Concrete Sidewalks

Concrete is a rigid material that is ideal for sidewalks. It can be transported in its semi-liquid form in wheelbarrows or light transport vehicles from the truck to areas away from paved surfaces, where it can be placed by hand and finished without the use of heavy equipment.
This minimizes damage to surrounding areas and landscaping. It does not require continual compaction of vehicle traffic to keep it in sound condition. Concrete sidewalks also remain more level and true than asphalt walkways, which tend to develop dips and random cracks. Generally, concrete cracks occur in the “control joints,” which will not affect the appearance or structure of the sidewalk.

Reinforcing concrete sidewalks with wire mesh helps to bridge over small imperfections in the subgrade. This lessens the likelihood that sinkholes will develop. Concrete sidewalks can be replaced in sections that mesh together nicely, although the color does not always match (few materials do). The design life of concrete is approximately 30 years. This means that over a 30-year period, the entire sidewalk system in a given property will need to be removed and replaced. Usually, it will be done in sections over time.

The Process:

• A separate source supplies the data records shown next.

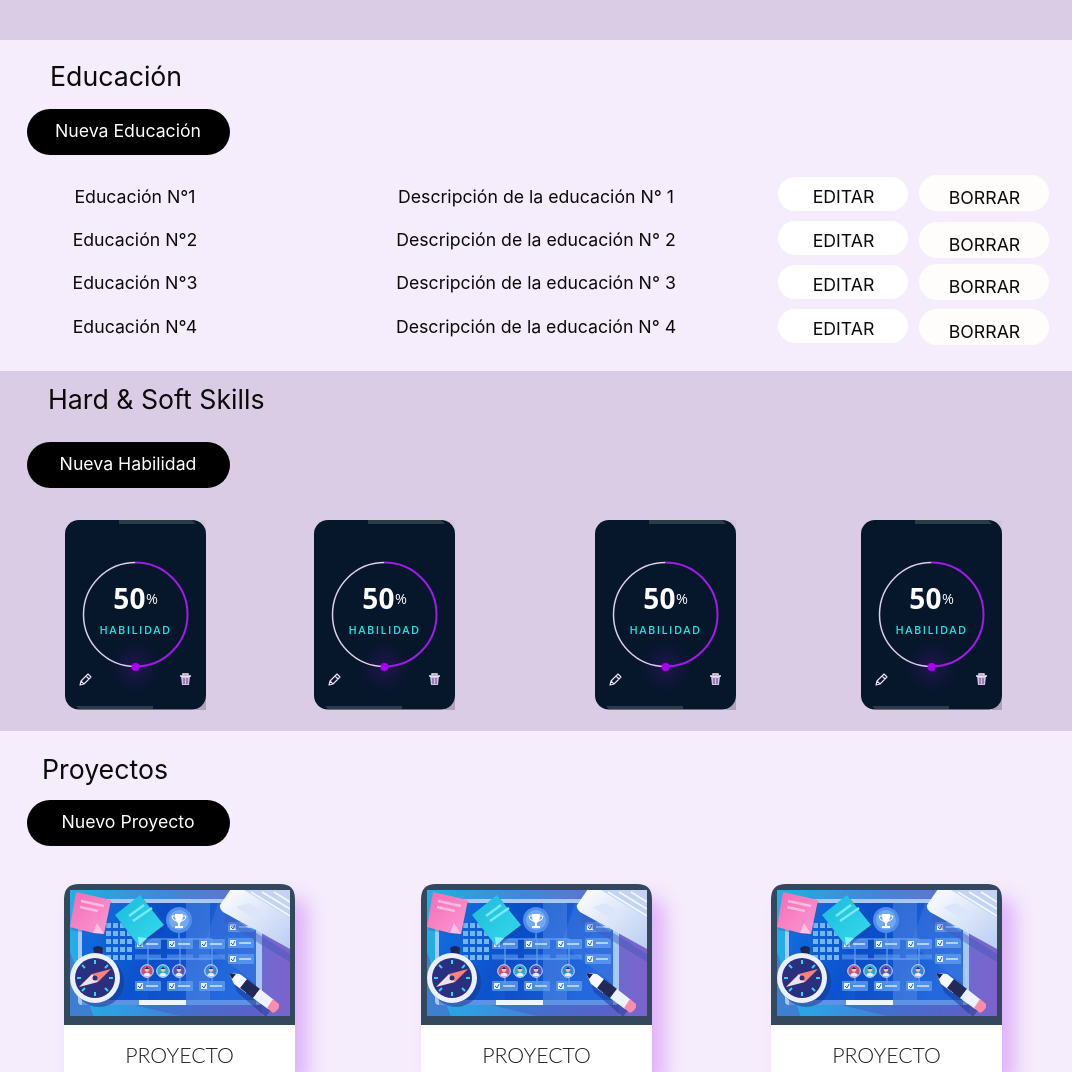
<!DOCTYPE html>
<html lang="es">
<head>
<meta charset="utf-8">
<title>Panel de portfolio</title>
<style>
:root {
  --lilac: #dacce4;
  --pale: #f5ecfc;
  --ink: #0a0a0a;
  --white: #ffffff;
  --ivory: #fffdfb;
  --cyan: #20e3dc;
}
* { box-sizing: border-box; margin: 0; padding: 0; }
html, body { width: 1072px; height: 1072px; overflow: hidden; }
body {
  position: relative;
  background: var(--pale); color: var(--ink);
  font: 400 17.7px/22px Inter, sans-serif;
}
a { color: inherit; text-decoration: none; }
ul { list-style: none; }
.defs { position: absolute; left: 0; top: 0; width: 0; height: 0; overflow: hidden; }
.band { height: 40px; background: var(--lilac); }
h2 { position: relative; top: 1px; font-size: 26.7px; line-height: 32px; font-weight: 400; }
.add {
  display: flex; align-items: center; justify-content: center;
  width: 203px; height: 46px; margin-left: 27px; padding: 0 1px 3px 0;
  border-radius: 23px; background: #000; color: var(--white);
}
.education { height: 331px; padding-top: 19px; }
.education h2 { margin: 0 0 18px 50px; }
.entries { margin-top: 19px; }
.entry {
  display: grid; grid-template-columns: 270px 508px 130px 11px 130px;
  height: 43.3px; align-items: center; text-align: center;
}
.entry span { position: relative; top: 1px; }
.entry .detail { padding-left: 24px; }
.action { position: relative; border-radius: 18px; padding-left: 1px; }
.edit { height: 34px; line-height: 39px; background: var(--white); top: -2px; }
.delete { grid-column: 5; height: 36px; line-height: 45px; background: var(--ivory); top: -3px; }
.entry:nth-child(2) .edit { top: -1px; }
.entry:nth-child(2) .delete { top: 1px; }
.entry:nth-child(3) .edit, .entry:nth-child(3) .delete { top: 0; }
.entry:nth-child(4) .edit { top: 0; }
.entry:nth-child(4) .delete { top: 1px; }

.skills { height: 360px; padding-top: 11px; background: var(--lilac); }
.skills h2 { margin: 0 0 28px 48px; }
.skill-list {
  display: grid; grid-template-columns: 249px 281px 266px 141px;
  margin: 32px 0 0 65px;
}
.skill { position: relative; width: 141px; height: 190px; }
.skill svg { display: block; }
.skill-text {
  position: absolute; left: 0; top: 60px; width: 141px; text-align: center;
  font-family: "Open Sans", sans-serif; color: var(--white);
}
.percent { display: block; font-size: 28px; line-height: 36px; font-weight: 700; letter-spacing: .4px; }
.percent small { position: relative; top: -5px; font-size: 14.5px; line-height: 14px; font-weight: 400; letter-spacing: 0; }
.skill-name { display: block; margin-top: 5px; font-size: 11px; line-height: 18px; letter-spacing: 1.5px; color: var(--cyan); font-weight: 600; }
.skill-name { position: absolute; left: 0; top: 36px; width: 141px; margin-top: 5px; }

.projects { height: 341px; padding-top: 21px; overflow: hidden; }
.projects h2 { margin: 0 0 16px 42px; }
.project-list {
  display: grid; grid-template-columns: 357px 350px 231px;
  margin: 38px 0 0 64px;
}
.project {
  width: 231px; height: 188px; border-radius: 15px 15px 0 0; background: var(--white);
  box-shadow: 13px 14px 18px rgba(190, 90, 240, .38);
}
.project svg { display: block; }
.project h3 {
  padding-top: 16px; text-align: center; color: #1c1c1c;
  font: 300 21.3px/28px Lato, sans-serif;
}
</style>
</head>
<body>
<svg class="defs" aria-hidden="true">
  <defs>
    <radialGradient id="glow"><stop offset="0" stop-color="#7a18c4" stop-opacity=".5"/><stop offset="1" stop-color="#3b1475" stop-opacity="0"/></radialGradient>
    <linearGradient id="desk"><stop offset="0" stop-color="#22b0e6"/><stop offset=".45" stop-color="#3f86dc"/><stop offset="1" stop-color="#7d62cc"/></linearGradient>
    <linearGradient id="screen" x2="1" y2=".3"><stop offset="0" stop-color="#1272e0"/><stop offset=".5" stop-color="#0c52cc"/><stop offset="1" stop-color="#2468dd"/></linearGradient>
    <linearGradient id="laptop" x2="1" y2="1"><stop offset="0" stop-color="#fff"/><stop offset="1" stop-color="#b9cdf2"/></linearGradient>
    <linearGradient id="pink" x2="1" y2="1"><stop offset="0" stop-color="#f66bb4"/><stop offset="1" stop-color="#fb9ad3"/></linearGradient>
    <linearGradient id="teal" x2="1" y2="1"><stop offset="0" stop-color="#1cb9dc"/><stop offset="1" stop-color="#35dcec"/></linearGradient>
    <clipPath id="display"><rect x="6" y="6" width="220" height="126"/></clipPath>

    <symbol id="gauge" viewBox="0 0 141 190">
      <path d="M131 178H141V190H131Z" fill="#aea3b7"/>
      <path d="M131 0H141V12H131Z" fill="#d2c6dc"/>
      <rect width="141" height="189.5" rx="14" fill="#06162b"/>
      <path d="M54 0H127L131 4H54ZM11 186H88V189H14Z" fill="#2b3c45"/>
      <circle cx="70.5" cy="147" r="28" fill="url(#glow)" opacity=".5"/>
      <path d="M70.5 42.5A52 52 0 0 0 70.5 146.5" fill="none" stroke="#dccfe8" stroke-width="1.5"/>
      <path d="M70.5 42.5A52 52 0 0 1 70.5 146.5" fill="none" stroke="#a11be8" stroke-width="2"/>
      <circle cx="70.5" cy="147" r="4" fill="#ac00f5"/>
      <g fill="none" stroke="#f0e4fa" stroke-width="1.1" stroke-linejoin="round">
        <path d="M15 165L16 161L23 154L26 157L19 164ZM21 156L24 159M16 161L19 164"/>
      </g>
      <path d="M116 156H125L124 165H117Z" fill="#d3bfe8"/>
      <path d="M115 156H126M118 155V154H123V155" fill="none" stroke="#f6ecff" stroke-width="1.4"/>
      <path d="M119 158V164M122 158V164" stroke="#53446b"/>
    </symbol>

    <symbol id="chip" viewBox="0 0 26 10">
      <rect width="26" height="10" rx="1" fill="#5c9cf0" opacity=".8"/>
      <rect x="2" y="2" width="6" height="6" fill="#e6f1ff"/>
      <path d="M3 5L5 7L7 3" fill="none" stroke="#1c61cf"/>
      <path d="M11 5H23" stroke="#d5e6ff" stroke-width="1.5"/>
    </symbol>
    <symbol id="keys" viewBox="0 0 26 6">
      <path d="M0 0H5V5H0ZM7 0H12V5H7ZM14 0H19V5H14ZM21 0H26V5H21Z" fill="#73b5f5"/>
    </symbol>
    <symbol id="person" viewBox="0 0 14 14">
      <circle cx="7" cy="7" r="6.3" fill="currentColor" stroke="#cfe2ff"/>
      <path d="M3 11Q7 6 11 11Q7 14 3 11Z" fill="#e8eefc"/>
      <circle cx="7" cy="5.6" r="2.3" fill="#f4bfa8"/>
      <path d="M4.7 5Q7 1 9.3 5Z" fill="#2a2d69"/>
    </symbol>

    <symbol id="workspace" viewBox="0 0 231 141">
      <path d="M0 141V15Q0 0 15 0H216Q231 0 231 15V141Z" fill="#33475d"/>
      <g clip-path="url(#display)">
        <rect x="5" y="6" width="221" height="127" fill="url(#desk)"/>
        <path d="M5 65L30 133H5Z" fill="#3f7fd2"/>
        <path d="M70 121H198V133H120Z" fill="#4350b8" opacity=".4"/>
        <rect x="14" y="15" width="184" height="106" rx="4" fill="#a9c9f4"/>
        <rect x="18" y="19" width="174" height="97" fill="url(#screen)"/>
        <path d="M84 19H122V116H84Z" fill="#0845bc" opacity=".35"/>
        <path d="M18 116H75V121H18ZM120 116H192V121H120Z" fill="#2c6fdc" opacity=".6"/>
        <path d="M75 116H122V121H75Z" fill="#eef5ff"/>
        <path d="M122 19H146V116H122Z" fill="#6c97e6" opacity=".35"/>
        <path d="M154 19H192V100L140 60Z" fill="#5a85e0" opacity=".3"/>
        <use href="#keys" x="42" y="39" width="26" height="6"/>
        <use href="#keys" x="42" y="47" width="26" height="6"/>
        <use href="#keys" x="42" y="55" width="26" height="6"/>
        <use href="#keys" x="42" y="63" width="26" height="6"/>
        <use href="#keys" x="42" y="71" width="26" height="6"/>
        <path d="M115 49V55M84 55H148M84 55V100M116 55V100M148 55V100M84 75H148" fill="none" stroke="#7cb0f5"/>
        <use href="#chip" x="71" y="55" width="26" height="10"/>
        <use href="#chip" x="103" y="55" width="26" height="10"/>
        <use href="#chip" x="135" y="55" width="26" height="10"/>
        <path d="M71 73H97M103 73H129M135 73H161" stroke="#5c9cf0" stroke-width="5" opacity=".6"/>
        <use href="#person" x="76" y="80" width="14" height="14" color="#c74f7f"/>
        <use href="#person" x="92" y="80" width="14" height="14" color="#2aa9d3"/>
        <use href="#person" x="108" y="80" width="14" height="14" color="#4d55bd"/>
        <use href="#person" x="140" y="80" width="14" height="14" color="#3586dc"/>
        <use href="#chip" x="71" y="97" width="26" height="10"/>
        <use href="#chip" x="103" y="97" width="26" height="10"/>
        <use href="#chip" x="135" y="97" width="26" height="10"/>
        <use href="#chip" x="164" y="38" width="26" height="10"/>
        <use href="#chip" x="164" y="54" width="26" height="10"/>
        <use href="#chip" x="164" y="70" width="26" height="10"/>
        <g transform="translate(-7 0)">
          <circle cx="122" cy="36" r="13" fill="#4f8fe9"/>
          <circle cx="122" cy="36" r="10" fill="#74a9f1"/>
          <path d="M118 30H126Q126 38 123 39V42H126V44H118V42H121V39Q118 38 118 30Z" fill="#fff"/>
          <path d="M118 32H115Q115 36 119 37M126 32H129Q129 36 125 37" fill="none" stroke="#fff"/>
        </g>
        <path d="M162 30L226 70V78L160 38Z" fill="#4057b9" opacity=".45"/>
        <path d="M167 5L156 21Q155 25 159 28L226 65V5Z" fill="url(#laptop)"/>
        <path d="M180 6H226V34Z" fill="#c2d3f3"/>
        <path d="M187 8L226 32M198 8L226 25M210 8L226 18" stroke="#f4f8ff" stroke-width="1.5"/>
        <path d="M172 23L185 19L203 31L190 35Z" fill="#dbe6fa"/>
        <path d="M7 46L13 9L48 18L41 53Z" fill="#3756ae" opacity=".35"/>
        <path d="M12 8L47 16L40 50L33 43L29 49L6 43Z" fill="url(#pink)"/>
        <path d="M29 49L33 39L40 50Z" fill="#fdc3e4"/>
        <path d="M17 17L40 22M16 23L34 27" stroke="#fdbbe0" stroke-width="2.5"/>
        <path d="M53 34L78 13L102 43L76 64Z" fill="#133f9f" opacity=".4"/>
        <path d="M51 31L76 11L100 41L83 54L75 62Z" fill="url(#teal)"/>
        <path d="M75 62L74 53L83 54Z" fill="#8ceef5"/>
        <path d="M65 32L80 21M69 37L88 24" stroke="#78e9f2" stroke-width="2.5"/>
        <circle cx="35" cy="98" r="25" fill="#183486" opacity=".5"/>
        <path d="M29 64Q34 60 39 64L38 72H31Z" fill="#202653"/>
        <circle cx="31" cy="94" r="25" fill="#eaf1fc"/>
        <circle cx="31" cy="94" r="20" fill="#2b2f80"/>
        <path d="M31 76V80M31 108V112M13 94H17M45 94H49M18 81L21 84M41 104L44 107M44 81L41 84M18 107L21 104" stroke="#36d4ed" stroke-width="2"/>
        <path d="M47 85L34 98L28 90Z" fill="#ff8178"/>
        <path d="M15 103L28 90L34 98Z" fill="#f3dfe8"/>
        <circle cx="31" cy="94" r="2.5" fill="#2b2f80"/>
        <path d="M169 97L207 126L202 133L173 108Z" fill="#132f86" opacity=".45"/>
        <path d="M165 89L176 90L189 100L182 109L170 100Z" fill="#f5f8ff"/>
        <path d="M165 89L172 90L168 95Z" fill="#1c224b"/>
        <path d="M176 104L183 95L196 105L189 114Z" fill="#222957"/>
        <path d="M189 114L196 105L210 116L204 125Z" fill="#edf2fd"/>
        <path d="M203 124L209 115L215 120Q216 126 209 129Z" fill="#fa8dac"/>
      </g>
    </symbol>
  </defs>
</svg>

<div class="band"></div>

<section class="education">
  <h2>Educación</h2>
  <a class="add" href="#">Nueva Educación</a>
  <ul class="entries">
    <li class="entry"><span>Educación N°1</span><span class="detail">Descripción de la educación N° 1</span><a class="action edit" href="#">EDITAR</a><a class="action delete" href="#">BORRAR</a></li>
    <li class="entry"><span>Educación N°2</span><span class="detail">Descripción de la educación N° 2</span><a class="action edit" href="#">EDITAR</a><a class="action delete" href="#">BORRAR</a></li>
    <li class="entry"><span>Educación N°3</span><span class="detail">Descripción de la educación N° 3</span><a class="action edit" href="#">EDITAR</a><a class="action delete" href="#">BORRAR</a></li>
    <li class="entry"><span>Educación N°4</span><span class="detail">Descripción de la educación N° 4</span><a class="action edit" href="#">EDITAR</a><a class="action delete" href="#">BORRAR</a></li>
  </ul>
</section>

<section class="skills">
  <h2>Hard &amp; Soft Skills</h2>
  <a class="add" href="#">Nueva Habilidad</a>
  <div class="skill-list">
    <article class="skill"><svg width="141" height="190"><use href="#gauge"/></svg><p class="skill-text"><span class="percent">50<small>%</small></span><span class="skill-name">HABILIDAD</span></p></article>
    <article class="skill"><svg width="141" height="190"><use href="#gauge"/></svg><p class="skill-text"><span class="percent">50<small>%</small></span><span class="skill-name">HABILIDAD</span></p></article>
    <article class="skill"><svg width="141" height="190"><use href="#gauge"/></svg><p class="skill-text"><span class="percent">50<small>%</small></span><span class="skill-name">HABILIDAD</span></p></article>
    <article class="skill"><svg width="141" height="190"><use href="#gauge"/></svg><p class="skill-text"><span class="percent">50<small>%</small></span><span class="skill-name">HABILIDAD</span></p></article>
  </div>
</section>

<section class="projects">
  <h2>Proyectos</h2>
  <a class="add" href="#">Nuevo Proyecto</a>
  <div class="project-list">
    <article class="project"><svg width="231" height="141"><use href="#workspace"/></svg><h3>PROYECTO</h3></article>
    <article class="project"><svg width="231" height="141"><use href="#workspace"/></svg><h3>PROYECTO</h3></article>
    <article class="project"><svg width="231" height="141"><use href="#workspace"/></svg><h3>PROYECTO</h3></article>
  </div>
</section>
</body>
</html>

  • Lay out and mark the areas to be removed and replaced. It is recommended that concrete sidewalk be taken out to the nearest joint.
  • Set up warning barriers to make the work site safe.
  • Saw cut the perimeter of the repair area to produce smooth, even edges.
  • Excavate the deteriorated concrete and haul to a recycling facility.
  • If the subgrade material is soft or in poor condition, remove it to a minimum depth of 4″ and replace with crushed stone. Stone should be leveled and compacted thoroughly using a vibratory tamper.
  • Install 6 x 6 #10 welded wire mesh.
  • Set concrete forms using metal or wood forms pinned at sufficient intervals to keep the forms from disfiguring or “blowing out” when the concrete is introduced.
  • Pour sidewalk using 3000 psi or 3500 psi air-entrained concrete. Air entrainment is for exterior concrete only and helps the concrete endure changing weather conditions. Concrete should be a minimum of 4″ thick.
  • Trowel the concrete level and score joints in a pattern that keeps the repair area uniform with the surrounding sidewalk. Expansion joints should be placed approximately every 25′.
  • Apply broom finish perpendicular to the direction of traffic.
  • Once concrete has set, strip forms and remove from the site. Any available dirt from on site can be used to fill the voids where the forms were.
  • Remove any remaining trash or debris.
© 2024 Pavement Network | Site Design by Elemental Design